A lot of emphasis has been placed on Mercedes driver Lewis Hamilton, who has been vocal about pursuing equality through the 2020 season. Amnesty International seems to have pegged its hopes on Hamilton speaking out against the Grand Prix. But considering the political quagmire this situation presents, Hamilton has thus far only talked around the issue:
I don’t know enough about the human rights issue that’s happening in Saudi Arabia. I have some friends that go there and tell me it’s a stunning place, but I think it’s important that I before I really comment I know exactly what the issue is.
Nelson Mandela many years ago said sport has the power to change the world for the better. And I think we have already seen the positive shifts that we as a sport this year have committed to and started to push in the direction of supporting human rights and equality and inclusivity.
The current fact is we go to all these countries, and while it is a great event, we don’t leave a long lasting positive effect on those places. The question is, can we? Can we be a part of bringing attention to certain issues and push them to change?
Hamilton raises an interesting point. He has shown this year that even one sporting figure speaking out on an international stage can have a widespread impact, but to leave a positive impression on a country takes a more concerted effort. F1 has the ability to take a more concerted stand, to make a stronger investment in the countries it races in, which could serve as a simple way to make a lot of positive change.
But the series has yet to do so and likely will not as long as high-ranking personnel in the sport believe that motorsport is apolitical.
I’ve seen some compelling arguments in favor of hosting a race in Saudi Arabia, but perhaps the best has come from Hazel Southwell, a former Jalopnik contributor and current contributor at RaceFans. Unlike many of the folks commenting on the event, Southwell has actually attended a race in Saudi Arabia before.
I’m going to pull a few of the most compelling quotes from her RaceFans article, but it is worth reading the whole thing:
Of the 39 million people in Saudi Arabia, nine million live in Riyadh, and it’s boring. The cars are all dusty old Toyota Camrys, not blacked-out SUVs. Buildings are a little neglected. The big migrant worker population is noticeably poorer and when I stayed in a heavily Filipino district, in December 2019, it was definitely in a shabbier state than some of the rest of the city and particularly the luxury compounds on the outskirts.
When the first race arrived my status as a novelty in motorsport turned into a surreal experience where teenage girls kept coming up to me, grabbing my lanyard and excitedly talking to me while I felt like a total fraud. They’d never got to go to a race before, because there hadn’t been any and, until the FIA and Formula E leant on the Eprix organisers, women weren’t allowed. They were fascinated by the idea that, living in London, I’d do anything so obviously worse as to come to their country where this was the biggest thing that’d happened. A sharp perspective on my own privilege.

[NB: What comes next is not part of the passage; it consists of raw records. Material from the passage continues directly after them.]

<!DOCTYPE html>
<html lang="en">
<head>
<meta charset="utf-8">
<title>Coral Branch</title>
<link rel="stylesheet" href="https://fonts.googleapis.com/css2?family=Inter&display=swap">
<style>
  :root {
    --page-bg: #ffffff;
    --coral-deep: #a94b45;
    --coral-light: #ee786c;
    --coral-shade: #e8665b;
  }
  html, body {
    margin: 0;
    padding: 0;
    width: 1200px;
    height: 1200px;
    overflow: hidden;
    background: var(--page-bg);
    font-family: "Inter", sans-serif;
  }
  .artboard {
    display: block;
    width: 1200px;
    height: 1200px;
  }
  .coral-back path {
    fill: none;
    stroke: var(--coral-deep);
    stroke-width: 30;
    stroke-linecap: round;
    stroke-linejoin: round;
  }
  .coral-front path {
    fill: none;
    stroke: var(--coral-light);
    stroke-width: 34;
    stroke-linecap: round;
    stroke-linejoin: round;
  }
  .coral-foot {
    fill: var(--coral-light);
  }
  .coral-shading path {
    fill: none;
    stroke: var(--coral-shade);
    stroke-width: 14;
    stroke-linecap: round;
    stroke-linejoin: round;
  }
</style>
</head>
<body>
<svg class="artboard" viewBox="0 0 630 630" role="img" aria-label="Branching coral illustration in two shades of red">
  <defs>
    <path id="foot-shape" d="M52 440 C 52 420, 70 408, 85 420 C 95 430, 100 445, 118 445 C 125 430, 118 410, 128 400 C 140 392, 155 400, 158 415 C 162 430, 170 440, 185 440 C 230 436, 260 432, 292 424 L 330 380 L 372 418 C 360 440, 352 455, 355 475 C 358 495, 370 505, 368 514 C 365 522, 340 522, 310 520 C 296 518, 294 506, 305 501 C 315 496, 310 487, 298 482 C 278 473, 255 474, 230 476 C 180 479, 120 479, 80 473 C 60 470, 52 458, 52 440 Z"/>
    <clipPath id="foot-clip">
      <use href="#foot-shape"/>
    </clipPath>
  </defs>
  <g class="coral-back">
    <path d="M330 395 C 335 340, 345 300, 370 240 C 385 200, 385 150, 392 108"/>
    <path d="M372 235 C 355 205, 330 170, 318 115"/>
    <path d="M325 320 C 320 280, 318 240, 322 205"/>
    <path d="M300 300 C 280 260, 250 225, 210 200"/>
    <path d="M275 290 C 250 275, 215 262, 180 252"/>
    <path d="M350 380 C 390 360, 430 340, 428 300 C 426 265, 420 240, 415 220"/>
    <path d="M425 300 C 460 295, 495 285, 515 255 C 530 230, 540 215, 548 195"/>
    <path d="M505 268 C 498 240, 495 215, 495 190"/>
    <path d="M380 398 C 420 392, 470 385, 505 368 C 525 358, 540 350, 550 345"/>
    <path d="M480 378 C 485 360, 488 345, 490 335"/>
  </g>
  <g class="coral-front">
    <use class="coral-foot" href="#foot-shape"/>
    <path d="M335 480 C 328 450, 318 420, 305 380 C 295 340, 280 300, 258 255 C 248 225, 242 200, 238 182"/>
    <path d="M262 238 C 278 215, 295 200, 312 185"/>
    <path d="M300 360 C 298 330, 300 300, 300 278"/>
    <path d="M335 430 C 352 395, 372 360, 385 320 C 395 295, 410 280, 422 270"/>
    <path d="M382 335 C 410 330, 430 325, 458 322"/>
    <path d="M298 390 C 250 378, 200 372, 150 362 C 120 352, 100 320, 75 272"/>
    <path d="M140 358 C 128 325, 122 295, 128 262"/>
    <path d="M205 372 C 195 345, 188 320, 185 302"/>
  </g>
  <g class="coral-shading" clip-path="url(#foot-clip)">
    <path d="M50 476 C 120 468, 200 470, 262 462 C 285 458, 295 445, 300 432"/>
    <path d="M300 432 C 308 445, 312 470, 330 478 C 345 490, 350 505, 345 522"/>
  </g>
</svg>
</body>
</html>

Ultimately, Southwell’s argument is that “people living under a brutal regime are no less deserving of sport than you, living in freedom,” as she so succinctly stated on Twitter.
Other folks have been arguing that, if F1 stops racing in countries that violate human rights issues, it might not have many places left to race. And I will admit that, in the wake of the Black Lives Matter movement highlighting racial inequality and police brutality, you could probably add the United States onto the list of countries F1 shouldn’t race at. It’s one of those stipulations that you can really drag out to cover just about every country in the world.

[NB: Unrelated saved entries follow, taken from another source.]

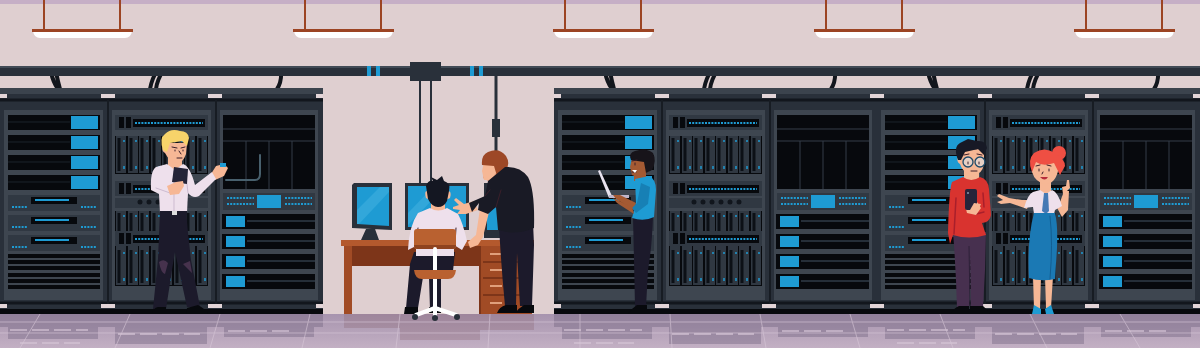
<!DOCTYPE html>
<html lang="en">
<head>
<meta charset="utf-8">
<title>Server room team</title>
<style>
:root{--wall:#dfcfd0;--ceiling:#c6afc6;--rack:#29303a;--panel:#3e4650;--unit:#303842;--black:#07090d;--blue:#1e9bd3;--rust:#9c4423;--wood:#a14b25;--wood-dark:#7d3519;--chair:#b96130;--navy:#1c1a2b;--plum:#47304f;--shirt:#eee0ec;--shade:#cdbbd0;--skin:#f6b795;--skin-dark:#e59a78;--brown:#a45a33;--red:#d9332f;--hair-red:#ef4f43;--blond:#f7d36a}
html,body{margin:0;overflow:hidden;background:var(--wall)}
svg{display:block}
.wall{fill:var(--wall)}.ceiling{fill:var(--ceiling)}.rack{fill:var(--rack)}.panel{fill:var(--panel)}.unit{fill:var(--unit)}.black{fill:var(--black)}.blue{fill:var(--blue)}.rust{fill:var(--rust)}.wood{fill:var(--wood)}.wood-dark{fill:var(--wood-dark)}.chair{fill:var(--chair)}.navy{fill:var(--navy)}.plum{fill:var(--plum)}.shirt{fill:var(--shirt)}.skin{fill:var(--skin)}.brown{fill:var(--brown)}.red{fill:var(--red)}.hair-red{fill:var(--hair-red)}.blond{fill:var(--blond)}.white{fill:#fff}
.line{fill:none;stroke-linecap:round;stroke-linejoin:round}
.face{fill:none;stroke:#3a1f2a;stroke-width:1;stroke-linecap:round}
.cable{fill:none;stroke:#12161d;stroke-width:4}
.leds{stroke:var(--blue);stroke-width:2;stroke-dasharray:2 1.2;fill:none}
</style>
</head>
<body>
<svg width="1200" height="348" viewBox="0 0 1200 348" role="img" aria-label="Engineers working in a data centre between rows of server racks">
<defs>
  <linearGradient id="floor-tone" x1="0" y1="0" x2="0" y2="1"><stop offset="0" stop-color="#a794ae"/><stop offset="1" stop-color="#c3b0c4"/></linearGradient>
  <g id="lamp">
    <path d="M12 0V29M88 0V29" stroke="#9c4423" stroke-width="2"/>
    <path class="white" d="M1 31H100Q99 38 93 38H8Q2 38 1 31Z"/>
    <rect class="rust" y="29" width="101" height="3"/>
  </g>
  <g id="slot"><rect class="black" width="92" height="15"/><rect class="blue" x="63" y="1" width="27" height="13"/><path d="M0 7H62" stroke="#1b222b"/></g>
  <g id="drive">
    <rect class="unit" width="92" height="16"/><rect class="black" x="23" y="2" width="46" height="7"/>
    <rect class="blue" x="27" y="4" width="34" height="2"/><path class="leds" d="M4 12H20M73 12H89"/>
  </g>
  <g id="drawer"><rect class="black" width="93" height="15"/><path d="M25 7H93" stroke="#252e38" stroke-width="2"/><rect class="blue" x="4" y="2" width="19" height="11"/></g>
  <g id="blade"><rect class="unit" width="10" height="37"/><path d="M3 2V35" stroke="#0c1016" stroke-width="3"/><path d="M8 4V6M8 30V33" stroke="#1e9bd3" stroke-width="1.5"/></g>
  <g id="blades">
    <rect class="black" width="93" height="38"/>
    <use href="#blade" x="1"/><use href="#blade" x="13"/><use href="#blade" x="24"/><use href="#blade" x="36"/><use href="#blade" x="47"/><use href="#blade" x="59"/><use href="#blade" x="70"/><use href="#blade" x="82"/>
  </g>
  <g id="switch"><rect class="unit" width="93" height="15"/><path class="black" d="M4 2H9V13H4ZM11 2H16V13H11Z"/><rect class="black" x="18" y="4" width="72" height="8"/><path class="leds" d="M20 8H88" stroke-width="4"/></g>
  <g id="rack-storage">
    <rect class="panel" x="4" y="110" width="99" height="190"/>
    <use href="#slot" x="8" y="115"/><use href="#slot" x="8" y="135"/><use href="#slot" x="8" y="155"/><use href="#slot" x="8" y="175"/>
    <use href="#drive" x="8" y="195"/><use href="#drive" x="8" y="215"/><use href="#drive" x="8" y="235"/>
    <path d="M8 256H100M8 262H100M8 268H100M8 275H100M8 281H100M8 287H100" stroke="#07090d" stroke-width="4"/>
  </g>
  <g id="rack-blades">
    <rect class="panel" x="112" y="110" width="99" height="190"/>
    <use href="#switch" x="115" y="115"/><use href="#blades" x="115" y="136"/><use href="#switch" x="115" y="181"/>
    <rect class="unit" x="115" y="198" width="93" height="10"/><path d="M140 202H186" stroke="#11161d" stroke-width="5" stroke-linecap="round" stroke-dasharray="0 9"/>
    <use href="#blades" x="115" y="211" /><use href="#switch" x="115" y="231"/><use href="#blades" x="115" y="248"/>
  </g>
  <g id="rack-control">
    <rect class="panel" x="220" y="110" width="98" height="190"/>
    <rect class="black" x="223" y="115" width="92" height="74"/><path d="M223 129H315M223 141H315M246 141V189M269 141V189M292 141V189" stroke="#343d48"/>
    <rect class="unit" x="223" y="193" width="92" height="17"/><path class="leds" d="M227 198H254M227 204H254M285 198H312M285 204H312" stroke-width="4"/><rect class="blue" x="257" y="195" width="24" height="13"/>
    <use href="#drawer" x="222" y="214"/><use href="#drawer" x="222" y="234"/><use href="#drawer" x="222" y="254"/><use href="#drawer" x="222" y="274"/>
  </g>
  <g id="rack-row">
    <path class="cable" d="M51 72Q53 82 58 89M56 72Q58 82 60 89M158 69Q152 78 150 89M164 69Q157 80 156 89M281 70Q282 82 277 89"/>
    <rect class="rack" y="88" width="323" height="226"/>
    <rect y="88" width="323" height="6" fill="#3b434d"/><path d="M0 100H323M0 303H323" stroke="#12161d" stroke-width="3"/>
    <path d="M108 100V304M216 100V304" stroke="#171c23" stroke-width="2"/>
    <path d="M0 94H7V98H0ZM101 94H115V98H101ZM208 94H222V98H208ZM316 94H323V98H316ZM0 304H7V308H0ZM101 304H115V308H101ZM208 304H222V308H208ZM316 304H323V308H316Z" fill="#e3d5d8"/>
    <path class="black" d="M0 309H323V314H0Z"/>
    <use href="#rack-storage"/><use href="#rack-blades"/><use href="#rack-control"/>
  </g>
  <g id="reflection" fill="#71637f" opacity=".4">
    <path d="M0 314H323V327H0Z"/><path d="M8 327H98V339H8ZM115 327H207V344H115ZM224 327H314V337H224Z"/>
    <path d="M10 330H88M118 334H200M228 331H290M20 343H80" stroke="#efe2ee" stroke-width="1.5" stroke-dasharray="17 5"/>
  </g>
</defs>

<g id="room">
  <rect class="wall" width="1200" height="348"/>
  <rect class="ceiling" width="1200" height="4"/>
  <use href="#lamp" x="32"/><use href="#lamp" x="293"/><use href="#lamp" x="553"/><use href="#lamp" x="814"/><use href="#lamp" x="1074"/>
</g>

<g id="floor">
  <rect y="314" width="1200" height="34" fill="url(#floor-tone)"/>
  <use href="#reflection"/><use href="#reflection" x="554"/><use href="#reflection" x="877"/>
  <path d="M344 314H534V330H480V340H400V328H344Z" fill="#8d6a78" opacity=".35"/>
  <path d="M0 322H1200M0 333H1200M40 314L20 348M130 314L115 348M220 314L210 348M310 314L302 348M400 314L396 348M490 314L488 348M580 314V348M670 314L672 348M760 314L766 348M850 314L860 348M940 314L953 348M1030 314L1047 348M1120 314L1140 348" stroke="#d8c8d8" stroke-width="1" opacity=".6"/>
</g>

<g id="racks"><use href="#rack-row"/><use href="#rack-row" x="554"/><use href="#rack-row" x="877"/></g>

<g id="cable-duct">
  <rect class="rack" y="66" width="1200" height="10"/><path d="M0 67H1200" stroke="#424b56" stroke-width="2"/>
  <path class="blue" d="M367 66H371V76H367ZM376 66H380V76H376ZM470 66H474V76H470ZM479 66H483V76H479Z"/>
  <rect class="rack" x="410" y="62" width="31" height="19"/>
  <path d="M420 81V184M431 81V184" stroke="#29303a" stroke-width="2"/><path d="M496 76V190" stroke="#29303a" stroke-width="3"/>
  <rect class="rack" x="492" y="119" width="8" height="18"/>
</g>

<g id="workstation">
  <path class="rack" d="M352 185L354 183H392V230L352 228ZM366 229H375L379 240H361ZM405 183H469V230H405ZM431 230H443V240H431ZM484 183H505V238H484Z"/>
  <path class="blue" d="M357 187H389V226L357 224ZM408 186H436V227H408ZM439 186H466V227H439ZM487 187H502V230H487Z"/>
  <path d="M357 210L380 187H389V192L359 224H357ZM408 213L434 186H436V196L408 225Z" fill="#4bb5e2" opacity=".45"/>
  <rect class="wood" x="344" y="245" width="8" height="69"/><rect class="wood-dark" x="352" y="246" width="128" height="20"/>
  <rect class="wood" x="480" y="246" width="52" height="68"/><path d="M480 246V314M483 262H530M483 278H530M483 295H530" stroke="#7d3519" stroke-width="2"/>
  <path d="M490 254H502M490 270H502M490 286H502M490 303H502" stroke="#e0a07c" stroke-width="2"/>
  <rect x="341" y="240" width="193" height="6" fill="#b4592d"/>
</g>

<g id="seated-engineer">
  <path class="navy" d="M414 252H455L453 271H424L418 308H406L410 264Z"/><path class="navy" d="M429 278H441V309H430Z"/>
  <path class="black" d="M405 307H418V314H404ZM429 307H441V313H429Z"/>
  <path class="skin" d="M431 198H445V212H431Z"/>
  <path class="shirt" d="M430 208Q438 213 447 208L458 214Q463 223 467 241L462 250L454 245V256H416V246L408 250Q409 226 418 213Z"/>
  <path class="face" d="M418 228L415 246M456 228L455 244" stroke="#cdbbd0"/>
  <path class="skin" d="M427 191Q424 191 426 198L430 200H446L450 198Q452 191 448 191Z"/>
  <path d="M428 199L426 186Q428 180 433 181L431 177L437 180L442 176L444 181Q451 183 449 191L447 201Q444 207 438 207T428 199Z" fill="#141722"/>
  <rect class="chair" x="414" y="229" width="42" height="20" rx="3"/><path d="M414 245H456Q456 249 452 249H418Q414 249 414 245Z" fill="#8f431f"/>
  <path class="line" d="M435 249V271M435 279V309M435 308L416 315M435 308L456 315M435 308V317" stroke="#fff" stroke-width="4"/>
  <path class="chair" d="M414 270H456Q455 279 448 279H422Q415 279 414 270Z"/>
  <g fill="#29303a"><circle cx="415" cy="317" r="3"/><circle cx="435" cy="318" r="3"/><circle cx="457" cy="317" r="3"/></g>
</g>

<g id="leaning-engineer">
  <path class="navy" d="M499 225L533 222L534 245Q533 277 532 306H520L517 253L516 306H505Q501 265 499 225Z"/>
  <path class="black" d="M497 313Q499 307 506 305H517V313ZM515 313Q519 308 524 305H534V313Z"/>
  <path class="skin" d="M474 201L464 204L456 198L454 200L459 205L453 207V209L460 210L457 214L466 214L478 210ZM480 209L476 235L468 242L470 248L478 245L483 237L489 212Z"/>
  <path d="M485 166L483 178L490 182L501 176L503 163Z" fill="#e59a78"/>
  <path class="skin" d="M484 162L482 171L484 180H491L498 170V160Z"/>
  <path d="M482 165Q481 155 488 152Q499 147 506 156Q511 164 505 172L497 176L494 166Z" fill="#9d4827"/>
  <path d="M488 181L505 167Q520 166 528 177Q535 190 534 228Q516 236 498 230L496 207L488 214L478 210L479 203L472 212L469 203L485 196Z" fill="#191a25"/>
  <path class="face" d="M496 207L501 190M485 196L490 190" stroke="#38394a"/>
</g>

<g id="cabling-technician">
  <path class="line" d="M226 180H255Q260 180 260 174V155" stroke="#48606d" stroke-width="2"/>
  <path class="navy" d="M160 211H186Q188 235 191 260L200 307H187L175 252L172 270L166 309H153L158 259Z"/>
  <path d="M159 262Q164 258 168 263L165 274Q161 273 159 262ZM183 264L190 261L192 273Z" fill="#46324d"/>
  <path class="black" d="M152 314Q153 308 158 307H166V314ZM187 308L198 305Q207 310 208 314H186Z"/>
  <path class="skin" d="M168 154H182V169H168ZM211 174L216 166L224 164L228 168L224 176L215 180Z"/>
  <path class="blue" d="M220 163H226V167H220Z"/>
  <path class="shirt" d="M167 164L175 170L183 164Q190 166 195 185L212 172L216 179L199 196Q193 199 188 193L187 213H160L159 194L151 190Q150 171 156 167Z"/>
  <path class="line" d="M156 188L170 193M187 184L188 193M174 171V211" stroke="#cdbbd0"/>
  <path class="navy" d="M160 211H187V215H160Z"/><rect x="172" y="211" width="5" height="4" fill="#ddd"/>
  <path d="M174 167L188 169L187 184L172 182Z" fill="#242438"/><path class="skin" d="M167 186L176 182L183 181L184 186L179 194L170 195Z"/>
  <path class="skin" d="M165 143H187L186 154Q183 163 177 163Q169 161 165 153Q161 151 163 146Z"/>
  <path class="blond" d="M163 150Q159 138 165 134Q171 128 180 131Q188 131 189 138L187 146L182 141L170 143L167 152Z"/>
  <path class="face" d="M172 147L177 148M181 148L185 147M175 150V151M183 150V151M179 151L181 154M177 158H182"/>
</g>

<g id="laptop-technician">
  <path class="navy" d="M633 216H653Q652 247 648 270L646 307H635L634 260Z"/><path class="black" d="M628 314Q632 308 637 305H647V314Z"/>
  <path d="M598 171L600 170L612 196L609 198Z" fill="#e8e2ee"/><path d="M609 195H629V198H609Z" fill="#bfb6cb"/>
  <path class="brown" d="M634 166H646V181H634ZM616 199L613 195H620L636 203L634 210Z"/>
  <path class="blue" d="M635 179L649 176Q656 179 656 190L654 217Q644 222 632 218L636 203Z"/>
  <path d="M641 183L637 203L632 208L636 213L648 204L650 187Z" fill="#1780b5"/>
  <path class="brown" d="M613 198L632 207L634 214L617 203Z"/>
  <path class="brown" d="M632 158L630 167L632 175L639 178L649 171L650 155L634 153Z"/>
  <path d="M631 160Q628 153 635 151Q646 147 653 153Q657 161 652 170L646 173L644 162Z" fill="#17141a"/>
  <path class="face" d="M632 161L637 160M635 163V165M632 172H636"/><path d="M632 170H637L635 173Z" fill="#fff"/>
</g>

<g id="phone-colleague">
  <path class="plum" d="M953 232H986L985 270L983 307H971L970 255L969 308H957Q956 270 953 232Z"/>
  <path d="M969 246L970 306" stroke="#2d2038"/>
  <path class="black" d="M950 314Q954 308 959 306H969V314ZM970 314V306H983Q988 310 990 314Z"/>
  <path class="skin" d="M964 166H979V181H964Z"/>
  <path class="red" d="M963 177Q971 183 980 177Q988 179 989 189L991 215Q990 222 982 223L986 235Q969 240 953 235L950 244L948 233Q949 190 952 182Z"/>
  <path class="line" d="M956 198L954 234M976 214L984 212M983 193L984 207" stroke="#a91f2b" stroke-width="1.5"/>
  <path class="skin" d="M965 205L977 202L981 208L976 215L967 213Z"/>
  <rect x="965" y="189" width="12" height="21" rx="2" fill="#27243a"/><circle cx="968" cy="193" r="1" fill="#8996ac"/><path class="skin" d="M974 203L981 204L978 211L970 210Z"/>
  <path class="skin" d="M959 150L984 149L984 164Q982 175 973 175Q963 174 960 164Q956 162 958 156Z"/>
  <path d="M958 160Q953 147 960 143L968 139L977 141Q986 140 987 148L984 155L978 149L965 152L961 160Z" fill="#171925"/>
  <g fill="#d8eaf3" fill-opacity=".5" stroke="#1d4a69" stroke-width="1.3"><circle cx="968" cy="162" r="5"/><circle cx="980" cy="162" r="5"/></g>
  <path class="face" d="M968 162V164M979 162V164M964 155L969 154M977 154L982 155M971 171H977"/>
</g>

<g id="talking-colleague">
  <path class="skin" d="M1033 276H1041L1040 309H1034ZM1045 276H1053L1051 308H1046Z"/>
  <path class="blue" d="M1032 314L1034 305L1041 309V314ZM1045 309L1051 305L1054 314H1046Z"/>
  <path class="skin" d="M1040 179H1051V195H1040ZM1030 200L1027 209L1010 203L1001 204L997 202L1003 200L997 196L999 194L1009 198L1022 200ZM1058 203L1063 210L1066 192L1070 188L1069 180L1067 180L1066 186L1062 187L1063 194L1060 202Z"/>
  <path class="skin" d="M1055 204L1062 217L1068 210L1069 191H1064L1062 205Z"/>
  <path class="shirt" d="M1040 190L1046 194L1052 190Q1058 192 1062 206L1055 210L1054 214H1034L1033 207L1024 208Q1028 194 1033 192Z"/>
  <path d="M1044 193H1048L1049 211L1046 214L1042 211Z" fill="#4579b4"/>
  <path d="M1034 213H1055Q1058 225 1057 248L1055 279Q1041 282 1029 278Q1027 239 1034 213Z" fill="#1b79b4"/><path d="M1050 216Q1053 243 1050 279" class="line" stroke="#125d91"/>
  <circle class="hair-red" cx="1059" cy="153" r="7"/>
  <path class="skin" d="M1033 160H1058V171Q1055 184 1045 184Q1035 182 1032 172Z"/>
  <path class="hair-red" d="M1032 172Q1027 160 1034 153Q1044 146 1055 153Q1065 159 1065 166L1060 175L1054 163Q1043 167 1036 162Z"/>
  <path class="face" d="M1036 166L1040 165M1047 165L1051 166M1039 169V171M1049 169V171M1043 172L1042 174"/>
  <path d="M1040 177H1048Q1045 182 1040 177Z" fill="#b62c3a"/>
</g>
</svg>
</body>
</html>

Southwell does have a point in saying that it’s disingenuous to deprive Saudi Arabians of enjoyment because the regime—which most of these same people did not choose—doesn’t conform to western standards of acceptability. At the same time, the other side has a point in arguing that a series like F1 hosting a race in Saudi Arabia legitimizes dictatorships that have made life a living hell for many folks that don’t deserve it.